Although you may be tempted to think that you must maintain the status quo or take a leap of faith with the hospital, there are other alternatives to consider. If your inclination is to have a stronger relationship with the hospital, but you are still hesitant about a full merger, you can consider a co-management arrangement, which allows you to lead service line-type programs for which compensation is based on time invested, as well as achievement of defined quality metrics. If you are feeling ambitious, another option is to create your own physician-sponsored clinically integrated network (CIN). There are increasing numbers of these entities managed by physicians vs. the traditional model in which hospitals lead and request physician participation. The CIN structure can drive quality and value initiatives, provide financial incentives and allow collaboration with your hospital system in a way that is autonomous.
Perhaps the question is not whether to merge or to remain independent, but rather what role do you want your practice to play in the future of the local or regional health care ecosystem.
- Updated Physician Practice Acquisition Study: National and Regional Changes in Physician Employment (2018, March). Retrieved from Physicians Advocacy Institute: www.physiciansadvocacyinstitute.org/Portals/0/assets/docs/2016-PAI-Physician-Employment-Study-Final.pdf
- For more information:
- Wathen Strong, MBA, CMPE, CPC, is a consultant with KarenZupko & Associates Inc. (KZA). She has more than 20 years of experience and leadership responsibility in health care operations, physician relations and revenue cycle management. KZA develops and delivers national coding workshops for the American Academy of Orthopaedic Surgeons.
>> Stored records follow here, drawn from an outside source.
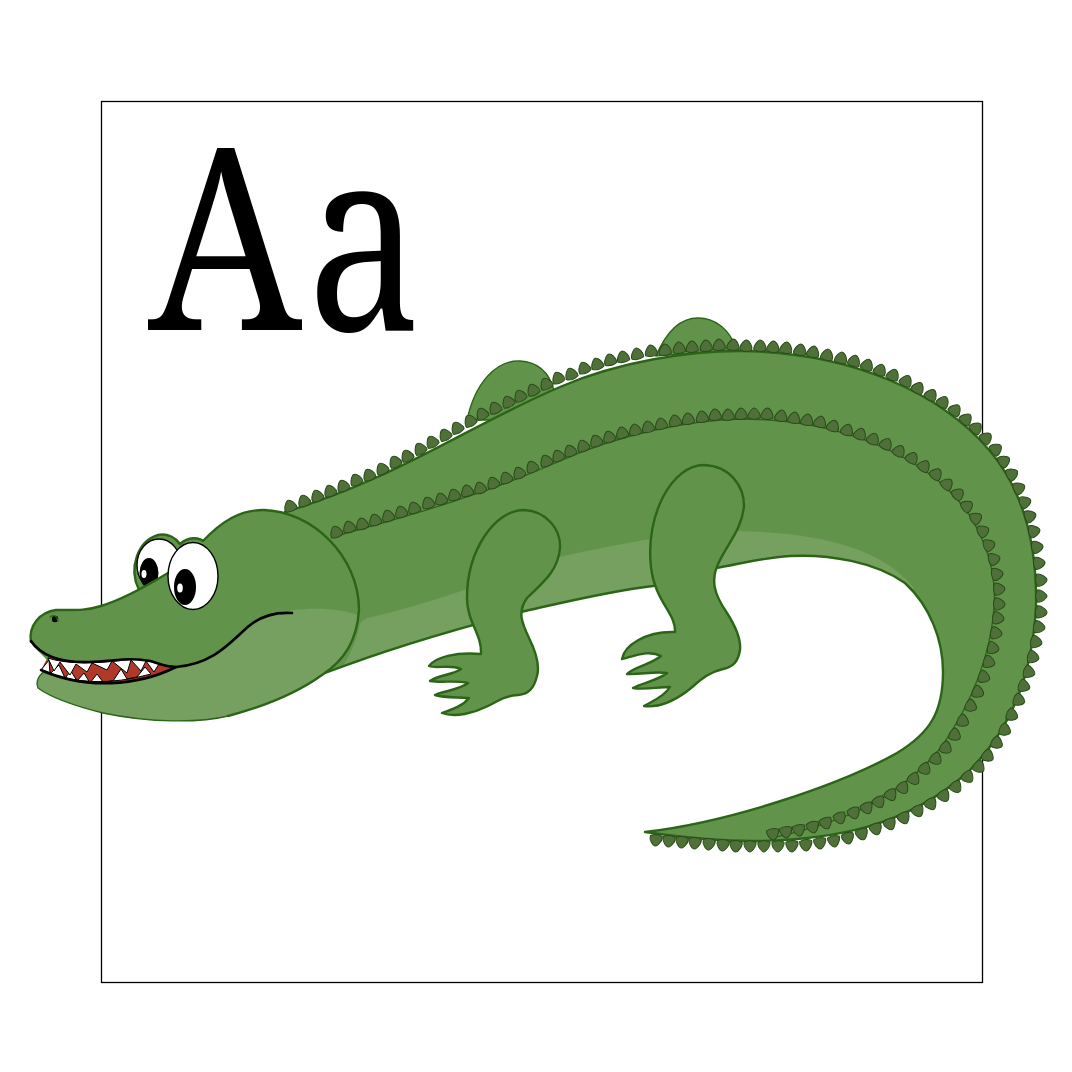
<!DOCTYPE html>
<html lang="en">
<head>
<meta charset="utf-8">
<title>Alphabet card: A</title>
<style>
:root {
  --paper: #fff;
  --ink: #000;
  --skin: #61944a;
  --belly: #75a05f;
  --outline: #2c6418;
  --scute: #50703a;
  --scute-line: #2b4c1b;
  --mouth: #b0392a;
}
html, body { margin: 0; background: var(--paper); }
body { width: 1072px; height: 1072px; overflow: hidden; }
svg { display: block; }
.frame { fill: none; stroke: var(--ink); stroke-width: 1.3; }
.letters { font-family: "Noto Serif", "Cambria", serif; font-size: 255px; fill: var(--ink); }
.skin { fill: var(--skin); stroke: var(--outline); stroke-width: 2.4; stroke-linejoin: round; }
.far-leg { fill: var(--skin); stroke: var(--outline); stroke-width: 1.3; }
.fill-skin { fill: var(--skin); }
.belly { fill: var(--belly); }
.contour { fill: none; stroke: var(--outline); stroke-width: 2.4; stroke-linecap: round; stroke-linejoin: round; }
.fine { stroke-width: 1.3; }
.scute { fill: var(--scute); stroke: var(--scute-line); stroke-width: 1; }
.scutes { fill: none; stroke: none; marker: url(#scute); }
.lips { fill: none; stroke: var(--ink); stroke-width: 2.6; stroke-linecap: round; }
.gums { fill: var(--mouth); }
.teeth { fill: var(--paper); stroke: var(--ink); stroke-width: 1; stroke-linejoin: round; }
.eyeball { fill: var(--paper); stroke: var(--ink); stroke-width: 1.4; }
.pupil { fill: var(--ink); }
.glint { fill: var(--paper); }
</style>
</head>
<body>
<svg width="1072" height="1072" viewBox="0 0 1072 1072" role="img" aria-label="Letter A with an alligator">
  <defs>
    <marker id="scute" markerUnits="userSpaceOnUse" markerWidth="20" markerHeight="20" orient="auto" overflow="visible">
      <path class="scute" d="M-6 4C-7 0-2-6 0-6C3-6 7 0 6 4Q0 7-6 4Z"/>
    </marker>
    <path id="body-shape" d="M285 512C400 477 470 425 560 387C620 361 690 351 740 351C850 352 940 392 990 451C1026 494 1037 550 1036 606C1032 680 1010 730 968 772C905 828 830 840 755 841C715 841 680 837 645 832C730 822 840 785 897 753C930 733 943 712 943 672C943 640 930 606 905 583C875 562 830 554 790 556C760 558 740 564 716 568L653 586C610 591 570 601 525 611C455 629 390 648 325 673Z"/>
    <clipPath id="body-clip"><use href="#body-shape"/></clipPath>
    <path id="head-shape" d="M203 541C222 521 240 510 263 510C312 511 359 556 359 610C357 640 345 660 322 675C297 693 262 707 228 716C200 723 150 723 103 713C75 706 50 697 38 688C35 682 39 676 43 672L31 642C28 626 40 612 56 610C75 610 85 611 101 606C121 600 140 590 168 574Z"/>
    <clipPath id="head-clip"><use href="#head-shape"/></clipPath>
  </defs>

  <rect class="frame" x="101.5" y="101.5" width="881" height="881"/>

  <text class="letters" y="330"><tspan x="148" textLength="154" lengthAdjust="spacingAndGlyphs">A</tspan><tspan x="307" textLength="115" lengthAdjust="spacingAndGlyphs">a</tspan></text>

  <g id="alligator">
    <g id="far-legs">
      <path class="far-leg" d="M467 420C475 383 496 360 520 361C537 362 549 372 554 390L520 420Z"/>
      <path class="far-leg" d="M656 356C667 330 682 318 698 318C716 318 730 330 737 350Z"/>
    </g>

    <g id="body">
      <use class="fill-skin" href="#body-shape"/>
      <path class="belly" clip-path="url(#body-clip)" d="M320 690C340 676 354 652 360 624Q362 619 372 617C440 601 500 577 560 557C630 541 690 531 740 531C820 533 882 548 914 588L900 600L700 640Z"/>
      <use class="contour" href="#body-shape"/>
      <path class="contour fine" d="M333 537C420 513 490 492 560 461C620 434 690 420 741 419C850 420 930 460 968 513C990 547 996 580 994 608C990 660 970 705 942 746C900 800 840 823 772 838"/>
    </g>

    <polyline class="scutes" points="290,506 304,501 317,496 330,491 343,486 356,480 369,475 382,469 395,462 407,456 420,449 432,442 445,435 457,428 470,421 482,414 495,408 508,402 520,396 533,390 546,384 558,378 571,374 584,368 597,364 610,360 623,357 637,354 651,351 665,350 679,348 692,347 706,346 719,345 733,345 746,346 760,346 773,347 786,348 800,350 813,352 827,355 841,358 854,361 867,365 880,370 893,375 906,381 918,388 931,395 943,402 955,410 966,419 976,428 986,438 996,449 1004,461 1012,474 1019,488 1025,502 1030,516 1034,531 1037,547 1039,563 1041,580 1041,596 1041,612 1039,627 1036,642 1033,657 1029,672 1024,686 1019,700 1012,715 1005,730 997,743 988,756 979,767 968,777 956,787 944,796 931,804 918,811 904,818 890,824 876,829 862,834 848,838 834,841 820,843 806,845 792,846 778,846 764,846 750,846 736,846 723,845 709,844 695,843 682,842 669,841 656,840"/>
    <polyline class="scutes" points="336,532 349,527 362,524 375,520 388,516 401,512 414,508 428,503 441,499 454,495 467,491 480,488 493,483 506,478 519,473 532,467 546,461 558,456 570,451 583,446 596,441 609,437 622,433 635,430 648,427 661,424 675,421 688,419 702,417 715,415 728,415 741,414 754,414 767,414 781,416 794,418 807,420 820,422 833,426 847,430 860,434 873,439 886,444 899,451 912,458 924,466 936,474 947,484 958,494 967,506 976,518 983,531 989,545 994,559 997,574 999,589 999,604 998,618 996,633 993,648 989,662 984,677 978,692 971,706 963,721 955,735 946,748 936,759 925,769 914,779 903,788 891,795 879,802 867,808 854,813 840,818 826,823 813,827 799,830 786,832 773,834"/>

    <g id="near-legs">
      <path class="skin" d="M481 654C482 634 467 622 467 598C467 550 495 510 524 510C546 511 561 529 560 548C558 572 541 584 527 598C517 612 522 623 529 638C536 652 540 665 537 676C534 688 529 694 518 695C504 696 498 701 488 706C474 713 455 718 442 713C450 710 462 707 469 698C457 697 445 698 435 695C444 691 459 690 468 683C456 680 442 683 430 681C438 675 453 675 461 669C450 664 437 669 429 666C436 657 455 652 481 654Z"/>
      <path class="skin" d="M675 632C676 613 655 602 651 567C645 515 672 465 704 465C730 466 744 486 744 506C742 529 728 543 719 562C710 580 714 594 727 613C736 627 741 640 740 650C738 662 733 667 723 669C705 673 697 684 686 692C675 700 659 708 644 706C651 702 664 697 670 687C657 687 645 690 633 688C642 683 659 680 667 673C653 671 640 675 627 674C633 667 650 665 661 656C648 649 633 657 622 659C624 646 645 631 675 632Z"/>
    </g>

    <g id="head">
      <g id="far-eye">
        <path class="skin" d="M139 590C128 568 138 541 158 535C168 533 176 538 180 544C188 537 198 536 206 543L190 580Z"/>
        <ellipse class="eyeball" cx="159" cy="565" rx="22" ry="26"/>
        <ellipse class="pupil" cx="149" cy="573" rx="9.5" ry="15"/>
        <ellipse class="glint" cx="144" cy="574" rx="2.5" ry="4"/>
      </g>

      <use class="fill-skin" href="#head-shape"/>
      <path class="belly" clip-path="url(#head-clip)" d="M30 672L100 684L176 667C225 660 238 625 270 615C300 606 340 607 360 616V740H30Z"/>
      <path class="contour" d="M203 541C222 521 240 510 263 510C312 511 359 556 359 610C357 640 345 660 322 675C297 693 262 707 228 716"/>
      <path class="contour fine" d="M228 716C200 723 150 723 103 713C75 706 50 697 38 688C35 682 39 676 43 672"/>
      <path class="contour" d="M31 642C28 626 40 612 56 610C75 610 85 611 101 606C121 600 140 590 168 573"/>

      <g id="mouth">
        <path fill="var(--paper)" d="M30 643L41 671L47 660Z"/>
        <path class="gums" d="M48 657C75 667 110 660 130 659C150 659 160 664 175 667C145 682 90 691 41 670Z"/>
        <path class="teeth" d="M41 670L49 660L50 674L59 665L65 678L71 671L77 681L84 673L90 683L97 674L103 682L113 681L121 669L127 679L137 677L145 667L151 674Q90 691 41 670Z"/>
        <path class="teeth" d="M48 658L54 671L60 662L70 675L76 664L87 672L92 663L107 670L112 661L127 673L131 660L141 671L146 661L154 672L159 664C150 659 135 659 125 660C95 664 65 664 48 658Z"/>
        <path class="lips" d="M31 641C42 657 63 663 90 662C115 661 130 657 150 661C160 664 166 667 176 667C215 664 232 640 249 626C261 616 277 612 292 613"/>
        <path class="lips" d="M41 670C85 690 138 686 176 667"/>
      </g>

      <circle class="pupil" cx="55" cy="619" r="3.2"/>
      <path class="contour fine" d="M50 617Q56 613 58 621"/>

      <g id="near-eye">
        <ellipse class="eyeball" cx="193" cy="576" rx="25" ry="33.5"/>
        <ellipse class="pupil" cx="185" cy="587" rx="11" ry="18"/>
        <ellipse class="glint" cx="180" cy="588" rx="2.8" ry="4.5"/>
      </g>
    </g>
  </g>
</svg>
</body>
</html>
Disclosure: Strong reports she is a consultant and speaker with KZA, which develops and delivers CPT coding and practice management workshops presented by the AAOS in conjunction with KZA.